Vasectomy is frequently described as a simple, safe, permanent, surgical birth control method for men. It is certainly an easier and simpler operation than a tubal ligation. When a man has a vasectomy, his body continues to produce sperm. There is nowhere for this sperm to go and some of it is reabsorbed, but the amount produced can overwhelm the absorption mechanisms or the immune response to sperm can present problems in some men.
Vasectomy can be performed in a doctor’s office in around twenty minutes. Vasectomy is “pushed” as a completely safe, side-effect free procedure in advertisements on the Internet. It is pushed culturally and a suggestion is implicit that men should become more responsible for birth control. In fact, you will see references like this on the Internet, “…an estimated 20 to 30 women die in the United States each year from complications from tubal ligation surgery. Dr. Kennon, an urologist at Tripler Army Medical Center in Honolulu observes, “We [men] are subjecting our wives to a life-threatening procedure when we should be stepping up to the plate ourselves.”
The idea that men should “step up” to the plate and have a vasectomy may contribute to the estimated 500,000 vasectomies performed each year in the United States. Even with the vasectomy “push”, tubal ligations still outnumber vasectomies by about two to one. But this article is not about which procedure is best. I am not a fan of surgical treatment for infertility, but accept that each person must choose for themselves what to do about these matters.
The post-operative pain and swelling associated with vasectomy are fairly easy to mange with Tylenol, ice packs, and a few days rest. The acute complications of excess bleeding and infection are not common and usually respond to available treatments. This is the story you are meant to see. During the consent process, little is said about the long-term effects of vasectomy or effects on sexual function.
When a man has a vasectomy, his body continues to produce sperm. There is nowhere for this sperm to go and while some of it is reabsorbed, the amount produced can present some problems. In many men, this sperm builds up in the tail of the epididymis (a mushy sperm maturation organ connected to the testes). This leads to leaks in the epididymal lining. Sperm can then leak into areas they were never meant to be, and stimulate a different and stronger antibody response than is normal and seen during puberty.

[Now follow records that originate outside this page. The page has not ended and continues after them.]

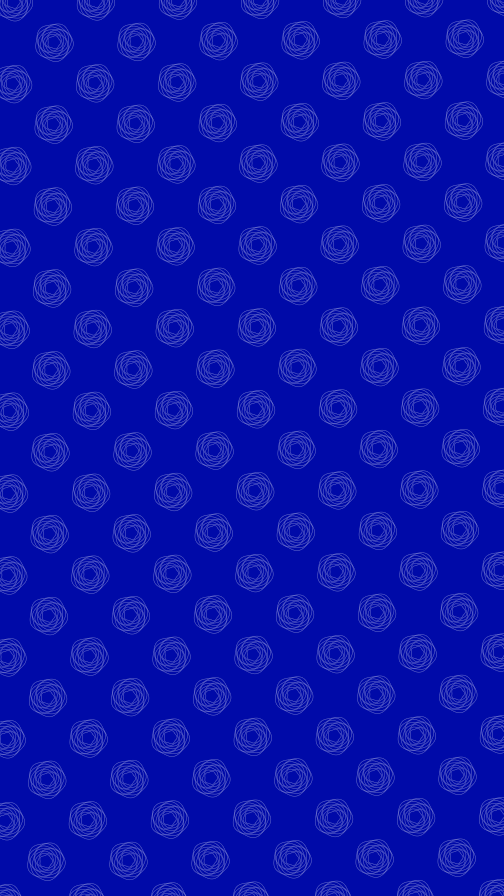
This pattern is drawn by a Shadertoy shader. Its source:

```glsl
// Staggered rows of fine white rosettes on deep blue.
// Each rosette is a loop of five-lobed rings, turned a little from one ring
// to the next; a slightly skewed lattice repeats it. Unit: canvas width.

const vec3  GROUND      = vec3(0.0, 0.04, 0.66);
const vec3  LINE_COLOUR = vec3(1.0);
const float LINE_ALPHA  = 0.42;
const float LINE_WIDTH  = 0.0010;

const mat2  LATTICE     = mat2(0.1628, 0.0016, 0.0016, 0.1625); // columns: steps across, up
const vec2  ANCHOR      = vec2(0.1072, 1.6938);                 // centre of one rosette

const int   RINGS       = 8;
const float LOBES       = 5.0;
const float INNER_RADIUS = 0.0125;
const float OUTER_RADIUS = 0.0368;
const float INNER_WAVE  = 0.0009;
const float OUTER_WAVE  = 0.0017;
const float RING_TURN   = 1.9;   // phase step of the lobes between rings

// Offset from the nearest rosette centre, on corners and middles of the cells
vec2 nearestCentre(vec2 p) {
    vec2 q = inverse(LATTICE) * (p - ANCHOR);
    vec2 corner = LATTICE * (q - round(q));
    vec2 middle = LATTICE * (fract(q) - 0.5);
    return dot(corner, corner) < dot(middle, middle) ? corner : middle;
}

// Share of a pixel covered by a line, kept true for lines thinner than a pixel
float lineCoverage(float dist, float pixel) {
    float edge = (0.5 * (LINE_WIDTH + pixel) - abs(dist)) / pixel;
    return clamp(edge, 0.0, min(1.0, LINE_WIDTH / pixel));
}

// Approximate distance to a ring whose radius swings with the angle
float wavyRing(float r, float angle, float radius, float wave, float phase) {
    float a = LOBES * angle + phase;
    float slope = LOBES * wave * sin(a) / radius;
    return (r - radius - wave * cos(a)) / sqrt(1.0 + slope * slope);
}

// Combined opacity of all rings
float rosette(vec2 p, float pixel) {
    float r = length(p);
    if (r > OUTER_RADIUS + OUTER_WAVE + LINE_WIDTH + pixel) return 0.0;
    float angle = r > 0.0 ? atan(p.y, p.x) : 0.0;
    float clear = 1.0;
    for (int i = 0; i < RINGS; i++) {
        float t = float(i) / float(RINGS - 1);
        float radius = mix(INNER_RADIUS, OUTER_RADIUS, t);
        float wave = mix(INNER_WAVE, OUTER_WAVE, t);
        float dist = wavyRing(r, angle, radius, wave, float(i) * RING_TURN);
        clear *= 1.0 - LINE_ALPHA * lineCoverage(dist, pixel);
    }
    return 1.0 - clear;
}

void mainImage(out vec4 fragColor, in vec2 fragCoord) {
    float pixel = 1.0 / iResolution.x;
    vec2 p = fragCoord * pixel;
    float ink = rosette(nearestCentre(p), pixel);
    fragColor = vec4(mix(GROUND, LINE_COLOUR, ink), 1.0);
}
```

You see, sperm is highly antigenic, meaning it stimulates a strong immune response. It is recognized by the man’s body as foreign. During puberty, some anti-sperm antibodies develop when the body is first exposed to sperm. Prior to this, the man’s immune system has never “seen” sperm. After puberty, the sperm are protected by a “blood-testes barrier”. When this barrier is broken by vasectomy and sperm are “presented” to the immune system, new anti-sperm antibodies are formed and the previous “normal” immune response becomes abnormal in strength, specific antibody types, and perseverance of response.